◆ **Exercise instructions**: From the records that follow, copy every line in which "href" appears.

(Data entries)
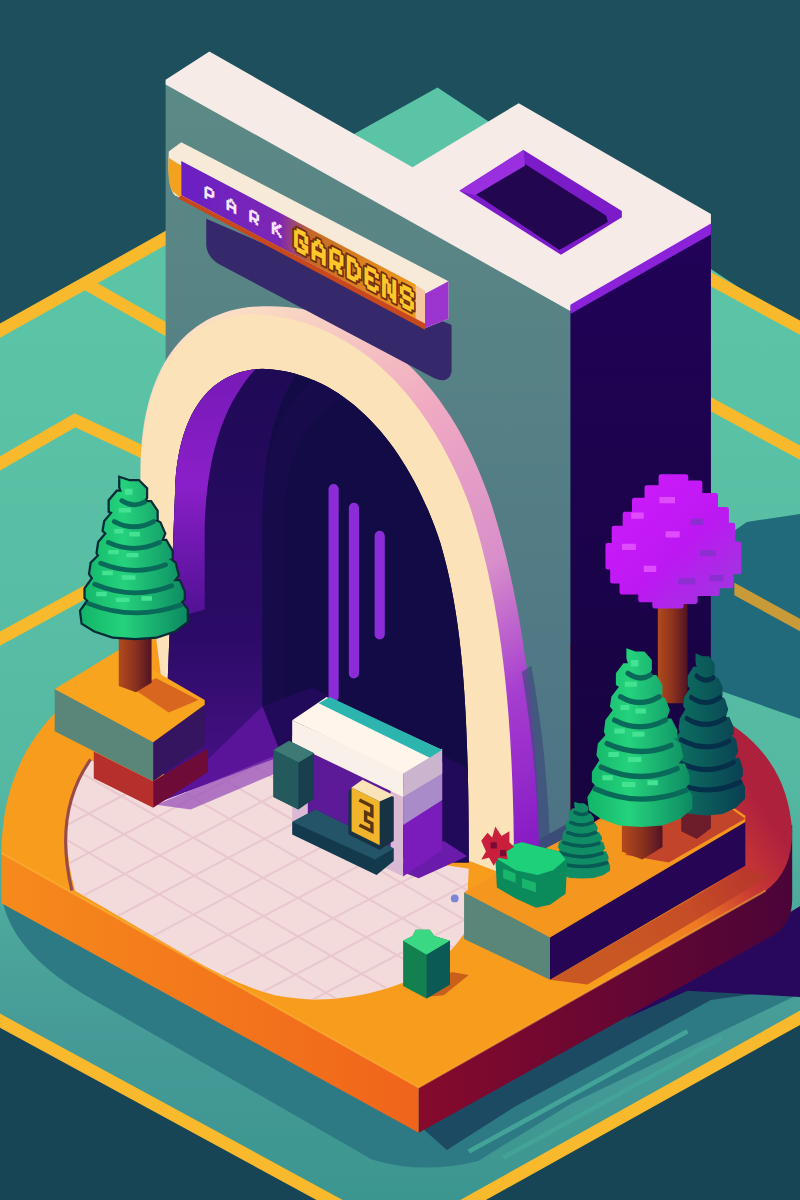
<!DOCTYPE html>
<html lang="en">
<head>
<meta charset="utf-8">
<title>Isometric archway pavilion</title>
<link rel="stylesheet" href="https://fonts.googleapis.com/css2?family=Pixelify+Sans:wght@500;700&amp;display=swap">
<style>
:root{
  --night:#1d4f5d; --night-deep:#184555; --mint:#57c0a4; --mint-low:#469a97; --line:#f8b92c;
  --orange:#f7a11d; --orange-side:#f2771a; --red:#b9273a; --maroon:#6b0430;
  --slate:#598686; --indigo:#1d0150; --indigo-deep:#130943; --violet:#8a1fd6; --plum:#5a1399;
  --ivory:#f6ebe7; --cream:#fce2b9; --blush:#f3dadb; --tile:#e9c8cd;
  --leaf:#1fc873; --leaf-mid:#109a67; --leaf-dark:#086058; --bark:#9a3d1c; --bark-dark:#5d1722;
}
html,body{margin:0;width:800px;height:1200px;overflow:hidden;background:var(--night)}
.artwork{display:block;width:800px;height:1200px}
.sign-text{font-family:"Pixelify Sans",monospace}
.sign-small{font-size:13px;font-weight:700;fill:#f7e6ff}
.sign-large{font-size:23px;font-weight:700;fill:#ffc629;stroke:#71300d;stroke-width:2.6;paint-order:stroke;stroke-linejoin:round}
.road{fill:none;stroke:var(--line);stroke-width:8}
.lamp{stroke:#8b2cd8;stroke-width:6.5;stroke-linecap:round}
.tiles{fill:none;stroke:var(--tile);stroke-width:1.3}
</style>
</head>
<body>
<svg class="artwork" viewBox="0 0 512 768" role="img" aria-label="Isometric pavilion with a large arch, a kiosk and planted trees on an orange platform">
<defs>
  <linearGradient id="ground-fill" x1="0" y1="0" x2="0" y2="1"><stop offset=".2" stop-color="#5bc4a6"/><stop offset=".62" stop-color="#55b9a2"/><stop offset=".85" stop-color="#469a97"/><stop offset="1" stop-color="#3c9690"/></linearGradient>
  <linearGradient id="deck-fill" gradientUnits="userSpaceOnUse" x1="380" y1="590" x2="490" y2="520"><stop offset="0" stop-color="#f79c1d"/><stop offset=".42" stop-color="#ee7a22"/><stop offset=".75" stop-color="#c73734"/><stop offset="1" stop-color="#ae213d"/></linearGradient>
  <linearGradient id="deck-left" x1="0" y1="0" x2="1" y2="0"><stop offset="0" stop-color="#f68a1c"/><stop offset="1" stop-color="#f0641b"/></linearGradient>
  <linearGradient id="deck-right" x1="0" y1="0" x2="1" y2="0"><stop offset="0" stop-color="#860a2c"/><stop offset="1" stop-color="#4b0438"/></linearGradient>
  <linearGradient id="wall-fill" x1="0" y1="0" x2="0" y2="1"><stop offset="0" stop-color="#5c8a85"/><stop offset="1" stop-color="#4c7285"/></linearGradient>
  <linearGradient id="side-fill" x1="0" y1="0" x2="0" y2="1"><stop offset="0" stop-color="#210257"/><stop offset="1" stop-color="#16043f"/></linearGradient>
  <linearGradient id="arch-rim" gradientUnits="userSpaceOnUse" x1="150" y1="200" x2="340" y2="550"><stop offset="0" stop-color="#fbdcc4"/><stop offset=".28" stop-color="#f0aac2"/><stop offset=".55" stop-color="#d88fca"/><stop offset=".75" stop-color="#a63ed0"/><stop offset="1" stop-color="#8418c4"/></linearGradient>
  <linearGradient id="jamb-fill" x1="0" y1="0" x2="0" y2="1"><stop offset="0" stop-color="#7418b4"/><stop offset=".5" stop-color="#8a1fc9"/><stop offset="1" stop-color="#4d1090"/></linearGradient>
  <linearGradient id="tunnel-fill" x1="0" y1="0" x2="0" y2="1"><stop offset="0" stop-color="#1e0a54"/><stop offset=".6" stop-color="#2b0b66"/><stop offset="1" stop-color="#511392"/></linearGradient>
  <linearGradient id="sign-fill" x1="0" y1="0" x2="1" y2="0"><stop offset="0" stop-color="#6a1fc4"/><stop offset=".42" stop-color="#7d27b4"/><stop offset=".56" stop-color="#c66a25"/><stop offset="1" stop-color="#f19a1c"/></linearGradient>
  <linearGradient id="trunk-fill" x1="0" y1="0" x2="1" y2="0"><stop offset="0" stop-color="#b24a1d"/><stop offset=".5" stop-color="#8c321d"/><stop offset="1" stop-color="#501324"/></linearGradient>
  <linearGradient id="blossom-fill" x1="0" y1="0" x2="1" y2="1"><stop offset="0" stop-color="#d01cff"/><stop offset=".55" stop-color="#bd18f2"/><stop offset="1" stop-color="#9a3bdc"/></linearGradient>
  <linearGradient id="leaf-fill" x1="0" y1="0" x2="1" y2="0"><stop offset="0" stop-color="#12b568"/><stop offset=".4" stop-color="#25d27c"/><stop offset="1" stop-color="#0d8a62"/></linearGradient>
  <linearGradient id="leaf-shade-fill" x1="0" y1="0" x2="1" y2="0"><stop offset="0" stop-color="#0d7763"/><stop offset="1" stop-color="#0a3f52"/></linearGradient>
  <clipPath id="plaza-clip"><use href="#plaza-shape"/></clipPath>
  <path id="plaza-shape" d="M58 486L100 514L180 484L192 502L250 548L300 556L298 596Q284 618 258 629Q216 645 176 637Q150 630 120 612L48 570Q34 520 58 486Z"/>
  <path id="doorway" d="M104 520L112 316C113 268 132 237 168 236C222 238 262 286 282 348C296 396 300 452 300 552L256 552L182 486Z"/>
  <clipPath id="door-clip"><use href="#doorway"/></clipPath>
  <path id="fir-outline" d="M34 0h6l5 5v6l-2 3h5l4 6v6h-2l4 2 3 7-2 5h3l4 7v5h-2l4 3 2 8-3 4h4l3 7v5l-2 2 4 5v8l-8 6-12 4-14 1-15-1-12-4-8-5-1-8 5-7-2-2v-6l5-7-2-3 1-7 5-5-1-2 1-7 5-6-2-2 1-6 5-6-2-1v-7l5-6h3l-1-3v-6z"/>
  <g id="fir-bands" fill="none" stroke-linecap="round" stroke-linejoin="round">
    <path d="M29 13q8 5 15 1M24 27q13 7 26 0M20 41q17 8 34 0M15 55q22 9 43 1M11 69q26 11 51 1M7 82q30 12 61 1"/>
  </g>
  <g id="fir-lights" fill="#43e392">
    <path d="M31 5h5v4h-5zM27 18h8v3h-8zM24 32h6v3h-6zM34 34h7v3h-7zM20 46h7v3h-7zM32 48h8v3h-8zM16 60h7v3h-7zM29 63h9v3h-9zM12 74h7v3h-7zM25 78h9v3h-9zM42 77h7v3h-7z"/>
  </g>
  <g id="fir"><use href="#fir-outline" fill="url(#leaf-fill)"/><use href="#fir-bands" stroke="#0a6a5a" stroke-width="3.2"/><use href="#fir-lights"/></g>
  <g id="fir-shaded"><use href="#fir-outline" fill="url(#leaf-shade-fill)"/><use href="#fir-bands" stroke="#06304a" stroke-width="3.4"/></g>
</defs>

<g id="backdrop">
  <rect width="512" height="768" fill="#1d4f5d"/>
  <path d="M0 655L215 768H0ZM512 652L300 768H512Z" fill="#184555"/>
</g>

<g id="ground">
  <path d="M0 212L280 56L512 210V650L300 768H214L0 654Z" fill="url(#ground-fill)"/>
  <g class="road">
    <path d="M-6 215L112 149M54 181L112 214M-6 300L48 269L112 299M-6 412L60 376"/>
    <path d="M450 176L518 213M450 256L518 293M462 368L518 401"/>
    <path d="M-6 650L222 774M292 774L518 648"/>
  </g>
  <path d="M455 350L478 334L512 329V460L455 440Z" fill="#216a7c"/>
  <path d="M470 373L512 396V404L470 381Z" fill="#c99a38"/>
  <path d="M2 578L268 724L512 586V636L366 706L306 743Q270 752 238 742L60 640Q10 612 2 578Z" fill="#2d7a84"/>
  <path d="M268 720L512 580V632L455 640L330 708L286 736Z" fill="#1c4a63"/>
  <path d="M400 652L512 580V638L440 634Z" fill="#28085c"/>
  <path d="M300 737L440 660M322 741L462 664" stroke="#43a398" stroke-width="3"/>
</g>

<g id="platform">
  <path d="M1 538V578L268 725V692Z" fill="url(#deck-left)"/>
  <path d="M268 692V725L496 598Q507 590 507 576V528Z" fill="url(#deck-right)"/>
  <path d="M110 400L60 436C20 462 1 500 1 546L268 696L490 570Q507 558 507 532C505 500 490 474 455 456L340 400Z" fill="url(#deck-fill)"/>
  <path d="M1 546L268 696L490 570" fill="none" stroke="#fbb43a" stroke-width="1.2" opacity=".6"/>
</g>

<g id="building">
  <path d="M106 52L365 199V560L343 556L106 440Z" fill="url(#wall-fill)"/>
  <path d="M365 196L455 146V478L365 536Z" fill="url(#side-fill)"/>
  <path d="M365 192L455 142V150L365 201Z" fill="#8a22da"/>
  <path d="M106 51L134 33L264 107L332 66L455 137V143L365 195V199L106 54Z" fill="#f6ebe7"/>
  <path d="M294 122L335 96L398 135V139L359 163Z" fill="#7c1cc9"/>
  <path d="M304 124L336 105L388 138L389 142L358 160Z" fill="#220650"/>
  <path d="M294 122L335 96L336 106L304 125Z" fill="#9a2fe0"/>
  <path d="M340 540L365 526V562L346 556Z" fill="#3b4c78"/>
</g>

<g id="arch">
  <path d="M90 330V298C91 236 118 197 168 196C232 194 286 240 313 318C335 384 345 470 345 548L326 560L104 440Z" fill="url(#arch-rim)"/>
  <path d="M334 430Q344 490 345 546L352 540Q350 480 340 426Z" fill="#3d4c7c" opacity=".7"/>
  <path d="M90 330V300C91 240 116 203 160 201C222 202 272 248 300 322C323 390 329 470 329 562L298 550L104 440Z" fill="#fce2b9"/>
  <use href="#doorway" fill="#170a4a"/>
  <g clip-path="url(#door-clip)">
    <rect x="164" y="220" width="150" height="340" fill="#120b45"/>
    <path d="M96 220H206C178 246 169 282 168 330V492L96 530Z" fill="url(#tunnel-fill)"/>
    <path d="M96 220H184C150 240 133 278 131 336V390L96 400Z" fill="url(#jamb-fill)"/>
    <path d="M206 240C178 256 169 290 168 330V482L182 470V330Q184 270 222 254Z" fill="#180b4c"/>
    <path d="M98 520L168 452L192 478L182 490Z" fill="#5a1499"/>
    <path d="M168 452L200 440L300 492V560L240 550L182 488Z" fill="#200a59"/>
  </g>
  <g class="lamp"><path d="M213.500 313V446M226.500 325V431M243 343V406"/></g>
</g>

<g id="plaza">
  <use href="#plaza-shape" fill="#f3dadb"/>
  <g clip-path="url(#plaza-clip)" class="tiles">
    <path d="M20 540L180 456M30 560L220 460M50 575L240 475M72 588L262 488M94 601L284 501M116 614L306 514M138 627L310 537M160 639L310 560M190 645L310 582"/>
    <path d="M30 482L290 632M30 505L260 640M30 530L220 642M60 474L310 618M90 468L310 596M120 466L310 576"/>
  </g>
  <path d="M58 486Q34 520 46 570" fill="none" stroke="#9b4a4a" stroke-width="2"/>
  <path d="M100 515L180 482L188 490L122 518Z" fill="#8a3fb5" opacity=".65"/>
</g>

<g id="sign">
  <path d="M132 140L289 208V238Q287 246 278 242L140 169Q132 164 132 156Z" fill="#35296b"/>
  <path d="M108 97L116 91L287 180V204L272 210L112 125Q107 121 108 97Z" fill="#f8ead9"/>
  <path d="M108 101L116 106V127L110 122Q107 116 108 101Z" fill="#f2a21f"/>
  <path d="M272 188L287 180V204L272 210Z" fill="#9c35cf"/>
  <path d="M262 180L272 186V210L262 205Z" fill="#f5c6a0"/>
  <path d="M116 103L266 182V204L116 125Z" fill="url(#sign-fill)"/>
  <path d="M116 125L272 207V211L114 127Z" fill="#c8481d"/>
  <g class="sign-text">
    <text class="sign-small" transform="matrix(1 .53 0 1 130 126)" textLength="51">PARK</text>
    <text class="sign-large" transform="matrix(1 .53 0 1 187 159)" textLength="79" lengthAdjust="spacingAndGlyphs">GARDENS</text>
  </g>
</g>

<g id="kiosk">
  <path d="M252 556L284 538L299 548L268 562Z" fill="#6a1ba9"/>
  <path d="M187 471L258 506V561L187 526Z" fill="#d9b9d4"/>
  <path d="M197 478L250 504V552L197 525Z" fill="#5c1a99"/>
  <path d="M258 506L283 488V544L258 561Z" fill="#7a1cbb"/>
  <path d="M258 506L283 488V512L258 528Z" fill="#a88bc8"/>
  <path d="M187 461L258 494V510L187 476Z" fill="#faf0ea"/>
  <path d="M258 494L283 479V495L258 510Z" fill="#cbb4cd"/>
  <path d="M187 461L209 446L283 480L258 495Z" fill="#fff5ea"/>
  <path d="M204 450L211 446L283 480L275 485Z" fill="#2cb5ae"/>
  <path d="M187 526L202 518L252 543V551L241 560L187 534Z" fill="#123a4c"/>
  <path d="M187 526L202 518L252 543L240 550Z" fill="#235468"/>
  <path d="M175 480L185 474L201 482V511L191 518L175 510Z" fill="#173f4d"/>
  <path d="M175 480L185 474L201 482L191 488Z" fill="#3d7a75"/>
  <path d="M175 480L191 488V518L175 510Z" fill="#245a5d"/>
  <path d="M223 506L231 500L252 510V538L243 544L223 534Z" fill="#173243"/>
  <path d="M225 504L243 513V541L225 532Z" fill="#f2b42a"/>
  <path d="M230 512L238 516V522L234 520V525L238 527V532L230 528" fill="none" stroke="#5b3510" stroke-width="2.2"/>
  <path d="M225 504L232 499L252 509L243 513Z" fill="#fbe3b8"/>
</g>

<g id="left-planter">
  <path d="M60 481L98 500V517L60 498Z" fill="#b5302c"/>
  <path d="M98 500L133 479V494L98 517Z" fill="#6f0b37"/>
  <path d="M35 441L98 474V500L35 468Z" fill="#5a8579"/>
  <path d="M98 474L131 450V477L98 500Z" fill="#35155f"/>
  <path d="M35 441L76 416L131 448V451L98 475Z" fill="#f8a41f"/>
  <path d="M84 440L100 434L127 448L108 456Z" fill="#d8661f"/>
  <path d="M76 394H97V437L87 443L76 439Z" fill="url(#trunk-fill)"/>
  <g transform="translate(50 308) scale(.965 .955)"><use href="#fir-outline" fill="none" stroke="#072c38" stroke-width="3"/><use href="#fir"/></g>
</g>

<g id="right-planter">
  <path d="M352 627L477 555L492 561L376 630Z" fill="#b53a28" opacity=".7"/>
  <path d="M297 571L352 599V627L297 601Z" fill="#5a8579"/>
  <path d="M352 599L477 525V554L352 627Z" fill="#260654"/>
  <path d="M297 571L335 550L440 497L477 522V526L352 600Z" fill="#f5971e"/>
  <path d="M400 547L428 552L477 524L452 506Z" fill="#c2442b"/>
  <path d="M421 380H440V450H421Z" fill="url(#trunk-fill)"/>
  <path d="M423 305h16v4h9v8h10v9h7v10h4v12h4v18h-5v9h-9v5h-14v5h-9v3h-17v-4h-9v-5h-12v-7h-6v-9h-3v-14h4v-11h7v-9h6v-9h8v-8h9z" fill="url(#blossom-fill)" stroke="url(#blossom-fill)" stroke-width="3" stroke-linejoin="round"/>
  <path d="M404 328h8v4h-8zM422 318h10v4h-10zM398 348h9v4h-9zM426 340h9v4h-9zM412 362h8v4h-8z" fill="#df4bff"/>
  <path d="M442 332h8v4h-8zM448 352h10v4h-10zM434 370h11v4h-11zM454 368h9v4h-9z" fill="#8d2fd0"/>
  <path d="M436 500H455V530L446 537L436 532Z" fill="#6d1c2a"/>
  <use href="#fir-shaded" transform="translate(425 420) scale(.72 .97)"/>
  <path d="M398 508H424V542L411 550L398 545Z" fill="url(#trunk-fill)"/>
  <use href="#fir" transform="translate(374 417) scale(.96 1.07)"/>
  <g id="small-fir" transform="translate(353 514) scale(.52 .46)"><use href="#fir-outline" fill="#118d66"/><use href="#fir-bands" stroke="#085a55" stroke-width="5"/></g>
  <path d="M317 549l7-7 10-3 12 3 12 3 5 7-1 20-10 7-9 2-13-6-12-7z" fill="#0b8a5c"/>
  <path d="M317 549l7-7 10-3 12 3 12 3 4 5-8 7-10 3-14-3z" fill="#1fd07a"/>
  <path d="M322 556l8 3v6l-8-3zM334 562l9 3v6l-9-3z" fill="#18b56b"/>
  <path d="M308 538l4-5 3 3 2-7 4 6 5-3v7l3 3-5 3 1 5-6-1-3 5-3-5-5 1 3-5z" fill="#c91f3c"/>
  <path d="M314 539h4v4h-4zM320 544h4v4h-4z" fill="#7b0b35"/>
</g>

<g id="shrub">
  <path d="M272 638L289 622L300 624L284 637Z" fill="#c95f1a"/>
  <path d="M258 602l6-3 2-4h9l3 4 10 3v28l-15 9-15-8z" fill="#13804f"/>
  <path d="M258 602l6-3 2-4h9l3 4 10 3-15 9z" fill="#3bd884"/>
  <path d="M273 611l15-9v28l-15 9z" fill="#0b5a55"/>
  <circle cx="291" cy="575" r="2.500" fill="#7b86d8"/>
</g>
</svg>
</body>
</html>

◆ **Task result**:
<link rel="stylesheet" href="https://fonts.googleapis.com/css2?family=Pixelify+Sans:wght@500;700&amp;display=swap">
  <clipPath id="plaza-clip"><use href="#plaza-shape"/></clipPath>
  <clipPath id="door-clip"><use href="#doorway"/></clipPath>
  <g id="fir"><use href="#fir-outline" fill="url(#leaf-fill)"/><use href="#fir-bands" stroke="#0a6a5a" stroke-width="3.2"/><use href="#fir-lights"/></g>
  <g id="fir-shaded"><use href="#fir-outline" fill="url(#leaf-shade-fill)"/><use href="#fir-bands" stroke="#06304a" stroke-width="3.4"/></g>
  <use href="#doorway" fill="#170a4a"/>
  <use href="#plaza-shape" fill="#f3dadb"/>
  <g transform="translate(50 308) scale(.965 .955)"><use href="#fir-outline" fill="none" stroke="#072c38" stroke-width="3"/><use href="#fir"/></g>
  <use href="#fir-shaded" transform="translate(425 420) scale(.72 .97)"/>
  <use href="#fir" transform="translate(374 417) scale(.96 1.07)"/>
  <g id="small-fir" transform="translate(353 514) scale(.52 .46)"><use href="#fir-outline" fill="#118d66"/><use href="#fir-bands" stroke="#085a55" stroke-width="5"/></g>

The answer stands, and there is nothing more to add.